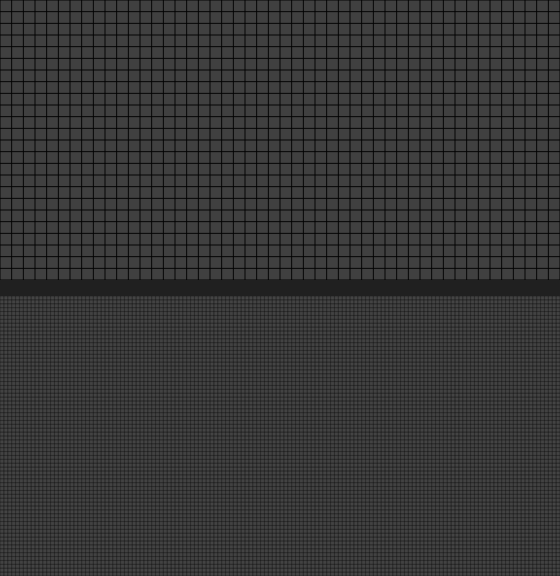
Top: one tile. Bottom: repeated 3 by 3.
This pattern is drawn by a WebGL 1 fragment shader. Its source:

```glsl
precision highp float;

uniform vec2 u_resolution;

// Share of a pixel covered by grid lines centred on whole numbers, per axis
vec2 lineCoverage(vec2 cell, vec2 pixel, float halfWidth) {
  vec2 offset = fract(cell + 0.5) - 0.5;
  vec2 low = max(offset - 0.5 * pixel, vec2(-halfWidth));
  vec2 high = min(offset + 0.5 * pixel, vec2(halfWidth));
  return clamp((high - low) / pixel, 0.0, 1.0);
}

void main() {
  // Whole number of square cells across and down
  vec2 repeats = vec2(48.0, 24.0);
  vec2 cell = gl_FragCoord.xy / u_resolution * repeats;
  vec2 pixel = repeats / u_resolution;

  // Thin dark joints between flat grey tiles
  vec2 line = lineCoverage(cell, pixel, 0.04);
  float joint = 1.0 - (1.0 - line.x) * (1.0 - line.y);

  vec3 tileColor = vec3(0.25);
  vec3 jointColor = vec3(0.0);
  gl_FragColor = vec4(mix(tileColor, jointColor, joint), 1.0);
}
```
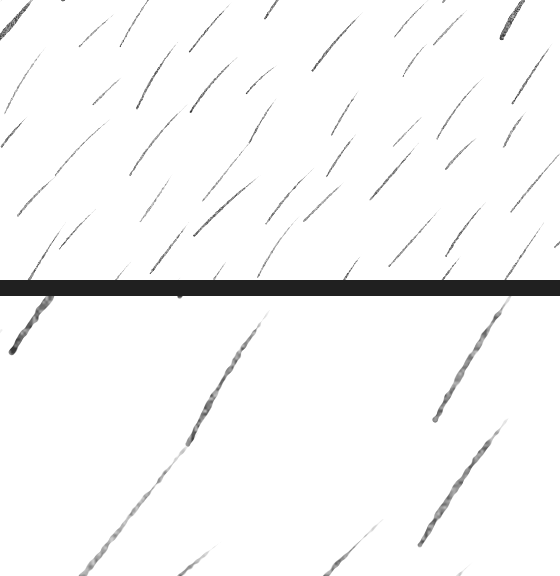
Top, the full canvas; bottom, a detail of the centre.
Give the GLSL for this pattern, as a Shadertoy shader.

```glsl
const vec3 PAPER = vec3(1.0);
const vec3 GRAPHITE = vec3(0.22);
const float CELL = 0.22;          // spacing of strokes, in canvas heights
const float GRAIN_SCALE = 270.0;  // grains per canvas height

float hash(vec2 p) {
    return fract(sin(dot(p, vec2(127.1, 311.7))) * 43758.5453);
}

float valueNoise(vec2 p) {
    vec2 i = floor(p);
    vec2 f = fract(p);
    f = f * f * (3.0 - 2.0 * f);
    float low = mix(hash(i), hash(i + vec2(1.0, 0.0)), f.x);
    float high = mix(hash(i + vec2(0.0, 1.0)), hash(i + vec2(1.0, 1.0)), f.x);
    return mix(low, high, f.y);
}

// Random value of one cell; each seed gives an independent property
float cellRandom(vec2 id, float seed) {
    return hash(id + seed * vec2(17.3, 9.1));
}

// Half width along the stroke: blunt foot, fuller body, pointed tip
float strokeProfile(float t, float halfWidth) {
    float body = mix(0.65, 1.0, smoothstep(0.0, 0.35, t));
    return halfWidth * body * pow(1.0 - t, 0.55);
}

// Ink coverage of a bowed stroke, centred on the origin
float pencilStroke(vec2 p, float angle, float len, float halfWidth,
                   float bow, float rough, float pixel) {
    vec2 along = vec2(cos(angle), sin(angle));
    vec2 q = vec2(dot(p, along) + 0.5 * len, dot(p, vec2(-along.y, along.x)));
    float t = clamp(q.x / len, 0.0, 1.0);
    q.y -= bow * len * (4.0 * t * (1.0 - t) - 0.5);
    float dist = length(vec2(q.x - t * len, q.y)) - strokeProfile(t, halfWidth);
    dist += (rough - 0.5) * 0.003;
    float edge = max(pixel, 0.0018);
    float tipFade = 1.0 - 0.8 * smoothstep(0.75, 1.0, t);
    float pressure = mix(1.1, 0.95, smoothstep(0.0, 0.3, t));
    return (1.0 - smoothstep(-0.5 * edge, 0.5 * edge, dist)) * tipFade * pressure;
}

// Stroke of one cell, with its own place, direction, size and darkness
float cellStroke(vec2 local, vec2 id, float rough, float pixel) {
    vec2 jitter = vec2(cellRandom(id, 1.0), cellRandom(id, 2.0)) - 0.5;
    vec2 p = (local - 0.5 - 0.55 * jitter) * CELL;
    float angle = mix(0.74, 1.04, cellRandom(id, 3.0));
    float size = cellRandom(id, 4.0);
    float len = mix(0.14, 0.34, size * sqrt(size));
    float halfWidth = mix(0.0034, 0.0058, cellRandom(id, 5.0));
    float bold = step(0.9, cellRandom(id, 6.0));
    halfWidth = mix(halfWidth, 0.0125, bold);
    len = mix(len, max(len, 0.22), bold);
    float bow = mix(-0.005, 0.04, cellRandom(id, 7.0));
    float darkness = mix(mix(0.58, 0.92, cellRandom(id, 8.0)), 0.95, bold);
    return darkness * pencilStroke(p, angle, len, halfWidth, bow, rough, pixel);
}

void mainImage(out vec4 fragColor, in vec2 fragCoord) {
    float pixel = 1.0 / iResolution.y;
    vec2 uv = fragCoord * pixel;

    // Paper tooth breaks up both the edges and the tone
    float grain = valueNoise(uv * GRAIN_SCALE);
    float rough = valueNoise(uv * GRAIN_SCALE * 0.5 + 31.0);

    // Staggered columns of cells, including neighbours
    vec2 grid = uv / CELL;
    float ink = 0.0;
    for (int i = -1; i <= 1; i++) {
        float column = floor(grid.x) + float(i);
        float shiftedY = grid.y + 0.5 * mod(column, 2.0);
        for (int j = -1; j <= 1; j++) {
            vec2 id = vec2(column, floor(shiftedY) + float(j));
            vec2 local = vec2(grid.x, shiftedY) - id;
            ink = max(ink, cellStroke(local, id, rough, pixel));
        }
    }

    float tone = clamp(ink * mix(0.4, 1.08, grain), 0.0, 1.0);
    fragColor = vec4(mix(PAPER, GRAPHITE, tone), 1.0);
}
```
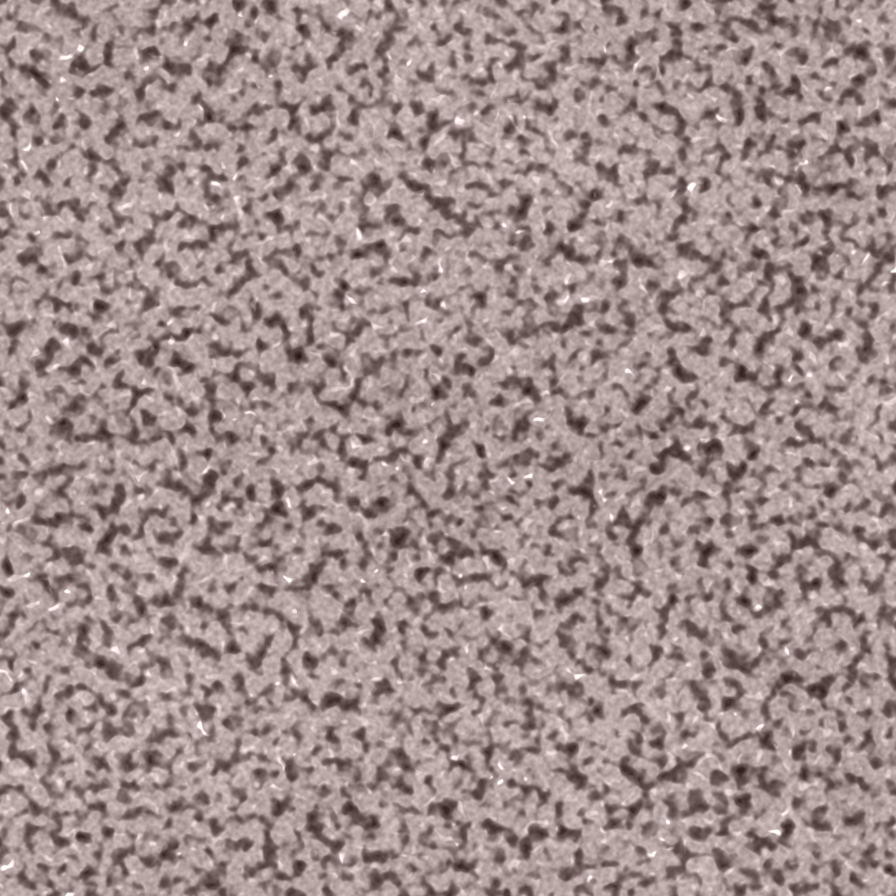
A Shadertoy shader for this texture:

```glsl
// Pale mauve-grey porous stone, densely pitted with small dark hollows and light chips.

#define PIT_SCALE   52.0   // pits across the canvas
#define PIT_DEPTH   0.37   // darkening inside a pit
#define PIT_EDGES   vec2(-0.15, 0.48)
#define WARP        0.0045 // irregularity of the pit outlines
#define GRAIN       0.15   // strength of the fine surface grain
#define CHIP_LIGHT  0.15   // brightness of the pale chips
#define GLINT_LIGHT 0.24   // brightness of the rare white glints
#define BASE_TONE   0.728
#define STONE_TINT  vec3(0.0, -0.069, -0.079)

// Random unit vector for a lattice point.
vec2 gradientAt(vec2 cell) {
    vec3 h = fract(cell.xyx * vec3(0.1031, 0.1030, 0.0973));
    h += dot(h, h.yzx + 33.33);
    float angle = 6.28318 * fract((h.x + h.y) * h.z);
    return vec2(cos(angle), sin(angle));
}

// Gradient noise, roughly -0.7 to 0.7.
float noise(vec2 p) {
    vec2 cell = floor(p), f = p - cell;
    vec2 u = f * f * f * (f * (f * 6.0 - 15.0) + 10.0);
    vec2 e = vec2(0.0, 1.0);
    float a = dot(gradientAt(cell), f);
    float b = dot(gradientAt(cell + e.yx), f - e.yx);
    float c = dot(gradientAt(cell + e.xy), f - e.xy);
    float d = dot(gradientAt(cell + e.yy), f - e.yy);
    return mix(mix(a, b, u.x), mix(c, d, u.x), u.y);
}

vec2 turn(vec2 p, float angle) {
    float c = cos(angle), s = sin(angle);
    return vec2(c * p.x - s * p.y, s * p.x + c * p.y);
}

// Height of the pit pattern: large values lie deep inside a pit.
float pitField(vec2 p) {
    vec2 bend = vec2(noise(p * 60.0 + 17.0), noise(p * 60.0 + 71.0));
    vec2 q = p + WARP * bend;
    float field = noise(turn(q, 0.6) * PIT_SCALE + 5.0);
    field += 0.55 * noise(turn(q, 1.9) * PIT_SCALE * 1.8 + 40.0);
    field += 0.20 * noise(turn(q, 0.3) * PIT_SCALE * 0.4 + 90.0);
    return field + 0.08 * noise(p * 4.0 + 11.0);
}

void mainImage(out vec4 fragColor, in vec2 fragCoord) {
    vec2 p = fragCoord / iResolution.y;

    // Pits, with a few darker cores.
    float field = pitField(p);
    float pit = smoothstep(PIT_EDGES.x, PIT_EDGES.y, field);
    float core = smoothstep(0.45, 0.75, field);
    float tone = BASE_TONE - PIT_DEPTH * pit - 0.12 * core;

    // Fine grain and slow changes of shade.
    float grain = noise(turn(p, 0.9) * 125.0) + 0.5 * noise(turn(p, 2.2) * 210.0);
    tone += GRAIN * grain * (1.0 - 0.4 * pit);
    tone += 0.05 * noise(p * 3.0 + 23.0) + 0.04 * noise(p * 13.0 + 51.0);

    // Pale chips on the rims and rare glints.
    vec2 bent = p + 0.006 * vec2(noise(p * 45.0 + 33.0), noise(p * 45.0 + 8.0));
    float chip = noise(turn(bent, 1.2) * 88.0 + 63.0);
    float rare = smoothstep(0.15, 0.45, noise(turn(p, 0.4) * 19.0 + 29.0));
    tone += CHIP_LIGHT * smoothstep(0.18, 0.52, chip) * (1.0 - 0.6 * pit);
    tone += GLINT_LIGHT * rare * smoothstep(0.28, 0.5, chip) * (1.0 - 0.5 * pit);

    fragColor = vec4(clamp(vec3(tone) + STONE_TINT, 0.0, 1.0), 1.0);
}
```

• What you should do:
Show the lines in the entries above that include the string "smoothstep".

• Reply:
    float body = mix(0.65, 1.0, smoothstep(0.0, 0.35, t));
    float tipFade = 1.0 - 0.8 * smoothstep(0.75, 1.0, t);
    float pressure = mix(1.1, 0.95, smoothstep(0.0, 0.3, t));
    return (1.0 - smoothstep(-0.5 * edge, 0.5 * edge, dist)) * tipFade * pressure;
    float pit = smoothstep(PIT_EDGES.x, PIT_EDGES.y, field);
    float core = smoothstep(0.45, 0.75, field);
    float rare = smoothstep(0.15, 0.45, noise(turn(p, 0.4) * 19.0 + 29.0));
    tone += CHIP_LIGHT * smoothstep(0.18, 0.52, chip) * (1.0 - 0.6 * pit);
    tone += GLINT_LIGHT * rare * smoothstep(0.28, 0.5, chip) * (1.0 - 0.5 * pit);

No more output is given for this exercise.